» **Exercise details**: Select the lines below containing the word "dark".

» **Raw data**:

::::

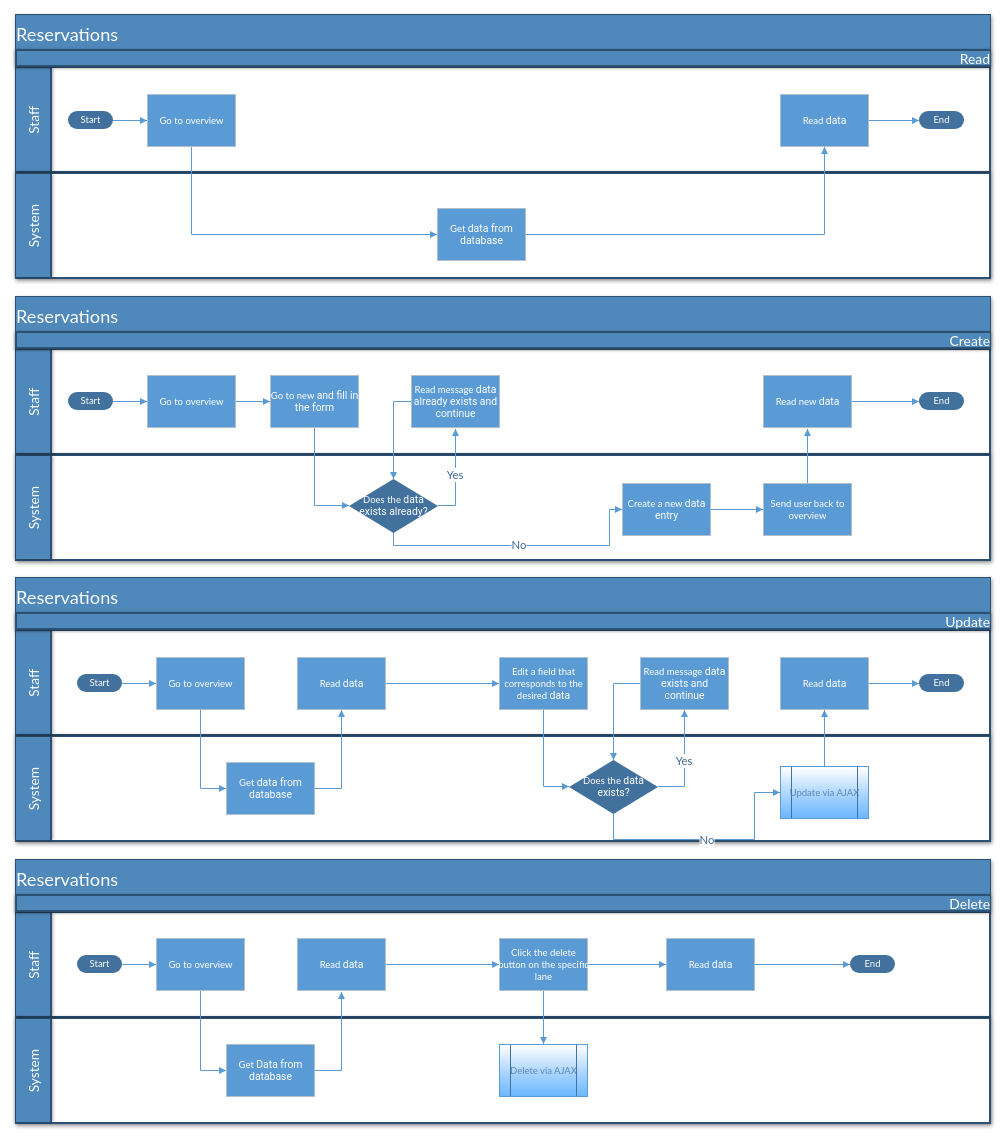
<!DOCTYPE html>
<html lang="en">
<head>
<meta charset="utf-8">
<title>Reservations swimlanes</title>
<style>
:root {
  --band: #4f88bb;
  --edge: #2b5072;
  --process: #5b9bd5;
  --process-edge: #b3bfcb;
  --dark: #41719c;
  --label: #3f6796;
  --paper: #ffffff;
}
* { box-sizing: border-box; margin: 0; }
body { width: 1007px; height: 1141px; overflow: hidden; background: var(--paper); font-family: Lato, sans-serif; }
main { display: flex; flex-direction: column; gap: 17px; width: 1007px; height: 1141px; padding: 14px 16px 0 15px; overflow: hidden; }
.pool { position: relative; flex: none; height: 265px; display: grid; grid-template-rows: 35px 18px 106px 106px; box-shadow: 1px 2px 4px rgba(0,0,0,.4); color: var(--paper); }
.pool.update { margin-top: -1px; }
h2, h3, h4 { font-weight: 400; }
h2 { display: flex; align-items: center; padding-top: 3px; background: var(--band); border: 1px solid var(--edge); border-bottom: 0; font-size: 18.2px; }
h3 { display: flex; align-items: center; justify-content: flex-end; padding-top: 2px; background: var(--band); border: 2px solid var(--edge); border-right-width: 1px; font-size: 13.9px; line-height: 14px; box-shadow: 0 1px 3px rgba(0,0,0,.45); z-index: 1; }
.lane { display: flex; background: var(--paper); border: 2px solid var(--edge); border-top-width: 1px; border-left-width: 1px; }
.lane + .lane { box-shadow: 0 -1px 3px rgba(0,0,0,.3); }
h4 { width: 36px; display: flex; align-items: center; justify-content: center; background: var(--band); border-right: 2px solid var(--edge); box-shadow: 1px 0 3px rgba(0,0,0,.35); font-size: 13.7px; }
h4 span { writing-mode: vertical-rl; transform: rotate(180deg); }
.flow { position: absolute; z-index: 2; left: -15px; top: 0; width: 1007px; height: 270px; }
.connectors { position: absolute; left: 0; top: 0; width: 1007px; height: 270px; fill: none; stroke: var(--process); stroke-width: 1; }
.connectors path { marker-end: url(#arrow); }
.node { position: absolute; display: flex; align-items: center; justify-content: center; text-align: center; white-space: nowrap; font-size: 9.5px; line-height: 12px; }
.node b { font: 400 10.4px/12px Roboto, sans-serif; }
.process { width: 89px; height: 53px; background: var(--process); border: 1px solid var(--process-edge); }
.terminal { width: 45px; height: 18px; border-radius: 9px; background: var(--dark); }
.decision { width: 89px; height: 54px; }
.decision::before { content: ""; position: absolute; inset: 0; background: var(--dark); clip-path: polygon(50% 0, 100% 50%, 50% 100%, 0 50%); }
.decision p { position: relative; }
.routine { width: 89px; height: 53px; border: 1px solid var(--process); background: linear-gradient(#fff, #a9d4ff 55%, #6cb7ff); color: #5a88b6; }
.routine::before { content: ""; position: absolute; inset: 0 10px; border: solid var(--dark); border-width: 0 1px; }
.answer { position: absolute; transform: translate(-50%, -50%); background: var(--paper); color: var(--label); font-size: 11.3px; line-height: 14px; }
</style>
</head>
<body>
<main>
  <section class="pool read">
    <h2>Reservations</h2>
    <h3>Read</h3>
    <div class="lane"><h4><span>Staff</span></h4></div>
    <div class="lane"><h4><span>System</span></h4></div>
    <div class="flow">
      <svg class="connectors" viewBox="0 0 1007 270" aria-hidden="true">
        <defs>
          <marker id="arrow" markerUnits="userSpaceOnUse" markerWidth="7" markerHeight="7" refX="7" refY="3.5" orient="auto"><polygon points="0,0 7,3.5 0,7" fill="#5b9bd5" stroke="none"/></marker>
        </defs>
        <path d="M113 106.5H147"/>
        <path d="M191.5 133V220.5H437"/>
        <path d="M526 220.5H824.5V133"/>
        <path d="M869 106.5H919"/>
      </svg>
      <div class="node terminal" style="left:68px;top:97px">Start</div>
      <div class="node process" style="left:147px;top:80px">Go to overview</div>
      <div class="node process" style="left:437px;top:194px"><p>Get <b>data from<br>database</b></p></div>
      <div class="node process" style="left:780px;top:80px"><p>Read <b>data</b></p></div>
      <div class="node terminal" style="left:919px;top:97px">End</div>
    </div>
  </section>

  <section class="pool create">
    <h2>Reservations</h2>
    <h3>Create</h3>
    <div class="lane"><h4><span>Staff</span></h4></div>
    <div class="lane"><h4><span>System</span></h4></div>
    <div class="flow">
      <svg class="connectors" viewBox="0 0 1007 270" aria-hidden="true">
        <path d="M113 105.5H147"/>
        <path d="M236 105.5H270"/>
        <path d="M314.5 132V209.5H349"/>
        <path d="M438 209.5H455.5V133"/>
        <path d="M411 105.5H393.5V183"/>
        <path d="M393.5 236V249.5H609.5V213.5H622"/>
        <path d="M711 213.5H763"/>
        <path d="M807.5 187V133"/>
        <path d="M852 105.5H919"/>
      </svg>
      <div class="node terminal" style="left:68px;top:96px">Start</div>
      <div class="node process" style="left:147px;top:79px">Go to overview</div>
      <div class="node process" style="left:270px;top:79px"><p>Go to new <b>and fill in<br>the form</b></p></div>
      <div class="node process" style="left:411px;top:79px"><p>Read message <b>data<br>already exists and<br>continue</b></p></div>
      <div class="node decision" style="left:349px;top:183px"><p>Does the <b>data<br>exists already?</b></p></div>
      <div class="node process" style="left:622px;top:187px"><p>Create a new <b>data<br>entry</b></p></div>
      <div class="node process" style="left:763px;top:187px"><p>Send user back to<br>overview</p></div>
      <div class="node process" style="left:763px;top:79px"><p>Read new <b>data</b></p></div>
      <div class="node terminal" style="left:919px;top:96px">End</div>
      <span class="answer" style="left:455px;top:179px">Yes</span>
      <span class="answer" style="left:519px;top:249px">No</span>
    </div>
  </section>

  <section class="pool update">
    <h2>Reservations</h2>
    <h3>Update</h3>
    <div class="lane"><h4><span>Staff</span></h4></div>
    <div class="lane"><h4><span>System</span></h4></div>
    <div class="flow">
      <svg class="connectors" viewBox="0 0 1007 270" aria-hidden="true">
        <path d="M122 106.5H156"/>
        <path d="M200.5 133V211.5H226"/>
        <path d="M315 211.5H341.5V133"/>
        <path d="M386 106.5H499"/>
        <path d="M543.5 133V209.5H569"/>
        <path d="M658 209.5H684.5V133"/>
        <path d="M640 106.5H613.5V183"/>
        <path d="M613.5 237V262.5H754.5V215.5H780"/>
        <path d="M824.5 189V133"/>
        <path d="M869 106.5H919"/>
      </svg>
      <div class="node terminal" style="left:77px;top:97px">Start</div>
      <div class="node process" style="left:156px;top:80px">Go to overview</div>
      <div class="node process" style="left:226px;top:185px"><p>Get <b>data from<br>database</b></p></div>
      <div class="node process" style="left:297px;top:80px"><p>Read <b>data</b></p></div>
      <div class="node process" style="left:499px;top:80px"><p>Edit a field that<br>corresponds to the<br>desired <b>data</b></p></div>
      <div class="node decision" style="left:569px;top:183px"><p>Does the <b>data<br>exists?</b></p></div>
      <div class="node process" style="left:640px;top:80px"><p>Read message <b>data<br>exists and<br>continue</b></p></div>
      <div class="node routine" style="left:780px;top:189px">Update via AJAX</div>
      <div class="node process" style="left:780px;top:80px"><p>Read <b>data</b></p></div>
      <div class="node terminal" style="left:919px;top:97px">End</div>
      <span class="answer" style="left:684px;top:184px">Yes</span>
      <span class="answer" style="left:707px;top:263px">No</span>
    </div>
  </section>

  <section class="pool delete">
    <h2>Reservations</h2>
    <h3>Delete</h3>
    <div class="lane"><h4><span>Staff</span></h4></div>
    <div class="lane"><h4><span>System</span></h4></div>
    <div class="flow">
      <svg class="connectors" viewBox="0 0 1007 270" aria-hidden="true">
        <path d="M122 105.5H156"/>
        <path d="M200.5 132V211.5H226"/>
        <path d="M315 211.5H341.5V133"/>
        <path d="M386 105.5H499"/>
        <path d="M543.5 132V185"/>
        <path d="M588 105.5H666"/>
        <path d="M755 105.5H850"/>
      </svg>
      <div class="node terminal" style="left:77px;top:96px">Start</div>
      <div class="node process" style="left:156px;top:79px">Go to overview</div>
      <div class="node process" style="left:226px;top:185px"><p>Get <b>Data from<br>database</b></p></div>
      <div class="node process" style="left:297px;top:79px"><p>Read <b>data</b></p></div>
      <div class="node process" style="left:499px;top:79px"><p>Click the delete<br>button on the specific<br>lane</p></div>
      <div class="node routine" style="left:499px;top:185px">Delete via AJAX</div>
      <div class="node process" style="left:666px;top:79px"><p>Read <b>data</b></p></div>
      <div class="node terminal" style="left:850px;top:96px">End</div>
    </div>
  </section>
</main>
</body>
</html>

::::

» **Your solution**:
  --dark: #41719c;
.terminal { width: 45px; height: 18px; border-radius: 9px; background: var(--dark); }
.decision::before { content: ""; position: absolute; inset: 0; background: var(--dark); clip-path: polygon(50% 0, 100% 50%, 50% 100%, 0 50%); }
.routine::before { content: ""; position: absolute; inset: 0 10px; border: solid var(--dark); border-width: 0 1px; }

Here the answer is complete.